Before l pronounce my determination, l should comment on a point raised by Mr Chihuta that the copies of documents produced by the applicant, being the vehicle registration book and should have been authenticated by notarization in South Africa. Counsel referred to the High Court Authentification of Documents Rules, 1971. It is correct that foreign documents should be notarized as provided for in section 3 of the Rules aforesaid. A document is referred to as “any deed, written contract, power of attorney or other writing but does not include an affidavit sworn before a commissioner” Mr Chihuta’s point was that the copy of the registration book being a South African document should be disregarded as it was not properly authenticated. I found the objection to be academic because the case was not determined on the basis of the book. The third respondent expressly admitted that the applicant bought the vehicle. He did not carry out any further investigations on the authenticity of the book nor indeed of any purchase documents produced by the applicant. The failure to carry out a detailed investigation and failure to comply with section 58A of the Criminal Procedure and Evidence Act has rendered the continued retention and detention of the vehicle illegal.

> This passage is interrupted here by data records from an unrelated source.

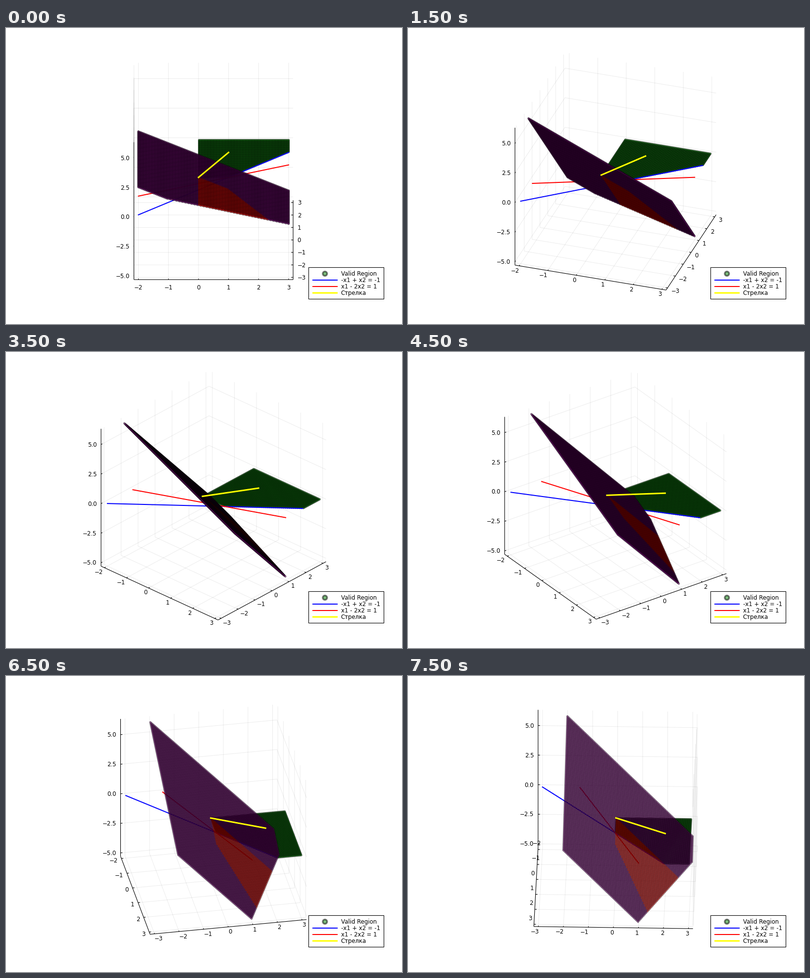
A matplotlib script that plays this animation: 800 by 600 pixels, repeating every 8000 ms.

```python
import numpy as np
import matplotlib.pyplot as plt
from matplotlib.animation import FuncAnimation
from matplotlib.collections import LineCollection, PathCollection
from matplotlib.patches import Rectangle
from matplotlib.path import Path
from matplotlib.transforms import IdentityTransform

plt.rcParams["path.snap"] = False

W, H, DPI = 800, 600, 100
FRAMES, INTERVAL = 16, 500
STEP = 360 / 59                    # degrees of azimuth per frame
CX, CY, SIDE = 419.25, 290.35, 321.6
PX = 72 / DPI                      # points per pixel
FONT_PX = 11.65
GAP = 9.3                          # tick label distance
TICK_LEN = 0.012
TICKS = [np.arange(-2, 4), np.arange(-3, 4), np.arange(-5, 5.1, 2.5)]
GREEN, PURPLE, RED = (0, 0.5, 0), (0.5, 0, 0.5), (1, 0, 0)

# Sampled regions: a flat one and the plane z = -x - 2y
side = np.linspace(-2, 3, 100)
gx, gy = (g.ravel() for g in np.meshgrid(side, side, indexing="ij"))
gz = -gx - 2 * gy
valid = (gx >= 0) & (gy >= 0) & (gy >= gx - 1) & (gx - 2 * gy <= 1)
kept = gz >= -5
flat = np.column_stack([gx, gy, 0 * gx])[valid]
plane = np.column_stack([gx, gy, gz])[kept]
plane_colors = np.where(valid[kept, None], RED, PURPLE)

# Axis limits: data range plus 3 % on each side
low = np.array([-2, -3, plane[:, 2].min()])
high = np.array([3, 3, plane[:, 2].max()])
LO, HI = low - 0.03 * (high - low), high + 0.03 * (high - low)


def project(points, az):
    """Orthographic view at 30 degrees elevation, in pixels."""
    p = (np.asarray(points, float) - LO) / (HI - LO) - 0.5
    u, v, w = p[..., 0], p[..., 1], p[..., 2]
    c, s = np.cos(az), np.sin(az)
    back = v * c - u * s
    return np.stack([CX + SIDE * (u * c + v * s),
                     CY - SIDE * (back / 2 + w * np.sqrt(0.75))], axis=-1)


fig = plt.figure(figsize=(W / DPI, H / DPI), dpi=DPI, facecolor="white")
ax = fig.add_axes([0, 0, 1, 1])
ax.set_xlim(0, W)
ax.set_ylim(H, 0)
ax.axis("off")


def label(x, y, text, z=3):
    return ax.text(x, y, text, va="baseline", zorder=z,
                   family="DejaVu Sans", fontsize=FONT_PX * PX)


def dots(colors, z, radius=1.75, stroke=1.1, alpha=0.5):
    t = np.linspace(0, 2 * np.pi, 13)
    ring = Path(radius * np.column_stack([np.cos(t), np.sin(t)]), closed=True)
    edge = (0, 0, 0, alpha)
    # two edge colours keep sub-pixel placement
    coll = PathCollection([ring], offsets=np.zeros((1, 2)),
                          offset_transform=ax.transData,
                          facecolors=[(*c, alpha) for c in colors],
                          edgecolors=[edge, edge],
                          linewidths=[stroke * PX], zorder=z)
    coll.set_transform(IdentityTransform())
    ax.add_collection(coll, autolim=False)
    return coll


def strokes(color, width, z, alpha=1):
    coll = LineCollection([], colors=[color], linewidths=[width * PX],
                          alpha=alpha, zorder=z)
    ax.add_collection(coll, autolim=False)
    return coll


# Box frame, ticks and grid
(x0, y0, z0), (x1, y1, z1) = LO, HI
axis_lines = [[(x0, y0, z0), (x1, y0, z0)],
              [(x1, y0, z0), (x1, y1, z0)],
              [(x0, y0, z0), (x0, y0, z1)]]
dx, dy = TICK_LEN * (x1 - x0), TICK_LEN * (y1 - y0)
tick_pos, grid_lines = [[], [], []], []
for t in TICKS[0]:
    tick_pos[0].append((t, y0, z0))
    axis_lines.append([(t, y0, z0), (t, y0 + dy, z0)])
    grid_lines.append([(t, y0, z0), (t, y1, z0), (t, y1, z1)])
for t in TICKS[1]:
    tick_pos[1].append((x1, t, z0))
    axis_lines.append([(x1, t, z0), (x1 - dx, t, z0)])
    grid_lines.append([(x1, t, z0), (x0, t, z0), (x0, t, z1)])
for t in TICKS[2]:
    tick_pos[2].append((x0, y0, t))
    axis_lines.append([(x0, y0, t), (x0, y0 + dy, t)])
    grid_lines.append([(x0, y0, t), (x0, y1, t), (x1, y1, t)])

grid = strokes("black", 1, 1, alpha=0.075)
frame = strokes("black", 1.1, 2)
formats = ["{:.0f}", "{:.0f}", "{:.1f}"]
tick_text = [[label(0, 0, f.format(t).replace("-", "\u2212")) for t in ts]
             for f, ts in zip(formats, TICKS)]

clouds = [(dots([GREEN], 4), flat), (dots(plane_colors, 7), plane)]
lines = [(strokes("blue", 2, 5), [(-2, -3, 0), (3, 2, 0)]),
         (strokes("red", 2, 6), [(-2, -1.5, 0), (3, 1, 0)]),
         (strokes("yellow", 3, 9), [(0, 0, 0), (1, 2, 0)])]
for coll, _ in lines:
    coll.set_capstyle("projecting")

# Legend
ax.add_patch(Rectangle((611.5, 485.5), 152, 64, fc="white", ec="black",
                       lw=1.1 * PX, zorder=20))
entries = [("Valid Region", None, 0), ("-x1 + x2 = -1", "blue", 2),
           ("x1 - 2x2 = 1", "red", 2), ("Стрелка", "yellow", 3)]
for i, (name, color, width) in enumerate(entries):
    y = 498 + 13 * i
    label(676.7, y + 4.25, name, z=22)
    if color:
        strokes(color, width, 21).set_segments([[(619, y), (670, y)]])
    else:
        dots([GREEN], 21, 4.5, 3.3).set_offsets([(644.3, y)])


def place_ticks(texts, pts, vertical):
    """Put labels outside the axis, aligned by the side they lie on."""
    d = pts[1] - pts[0]
    n = np.array([-d[1], d[0]]) / np.hypot(*d)
    if vertical:
        ha, off = "right", (-8.6, 0)
    elif d[0] < -0.5:
        ha, off = "left", (-11, -13)
    elif abs(n[0]) < 1e-6:
        ha, off = "center", (0, 16)
    elif n[0] < 0:
        ha, off = "right", n * GAP + (1.2, 0.3)
    else:
        ha, off = "left", n * GAP + (-0.7, 0.3)
    for text, p in zip(texts, pts):
        text.set_ha(ha)
        text.set_position((p[0] + off[0], p[1] + off[1] + 4.25))


def update(i):
    az = np.radians(STEP * i)
    grid.set_segments([project(s, az) for s in grid_lines])
    frame.set_segments([project(s, az) for s in axis_lines])
    for k in range(3):
        place_ticks(tick_text[k], project(tick_pos[k], az), k == 2)
    for coll, pts in clouds:
        coll.set_offsets(project(pts, az))
    for coll, pts in lines:
        coll.set_segments([project(pts, az)])
    return []


anim = FuncAnimation(fig, update, frames=FRAMES, interval=INTERVAL,
                     repeat=True, repeat_delay=0, blit=False)
plt.show()
```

The applicant has sought costs on the legal practitioner and client scale. There is no justification for such a scale of costs and no compelling reasons were placed before me to justify a departure from the general rule that costs should be on an ordinary scale unless the losing party has misconducted himself or herself in pursuing or defending the litigation. Costs generally also follow the result. In the absence of compelling reasons to deny the successful party his or her costs, it shall be so in this case. Had the third respondent acted in terms of s 58A of the Criminal Procedure & Evidence, I could have ordered that there be no order of costs. However, the third respondent not only failed to comply with s 58A as aforesaid but simply refrained from carrying out any independent investigations of the case preferring to simply go by what the supposed complainant said. Even the Interpol radio had requested that an investigation be done but none was done. The applicant was left with no option but to petition the court for relief.
I determine that the application succeeds and the following order is hereby made:
- The respondents are ordered to release to the applicant the motor vehicle held by or under the control or authority of the 3rd respondent as officer in charge Vehicle Theft Squad, motor vehicle, namely Toyota GD6 2.8 South Africa registration no. FJ76YRGP within 7 days of service of this order.
- The 2nd and 3rd respondents in their official capacities jointly and severally, the one paying the other to be absolved pay the costs of this application.
Farai Nyamayaro Law Chambers, applicant’s legal practitioners
Civil Division, 2nd & 3rd respondent’s legal practitioners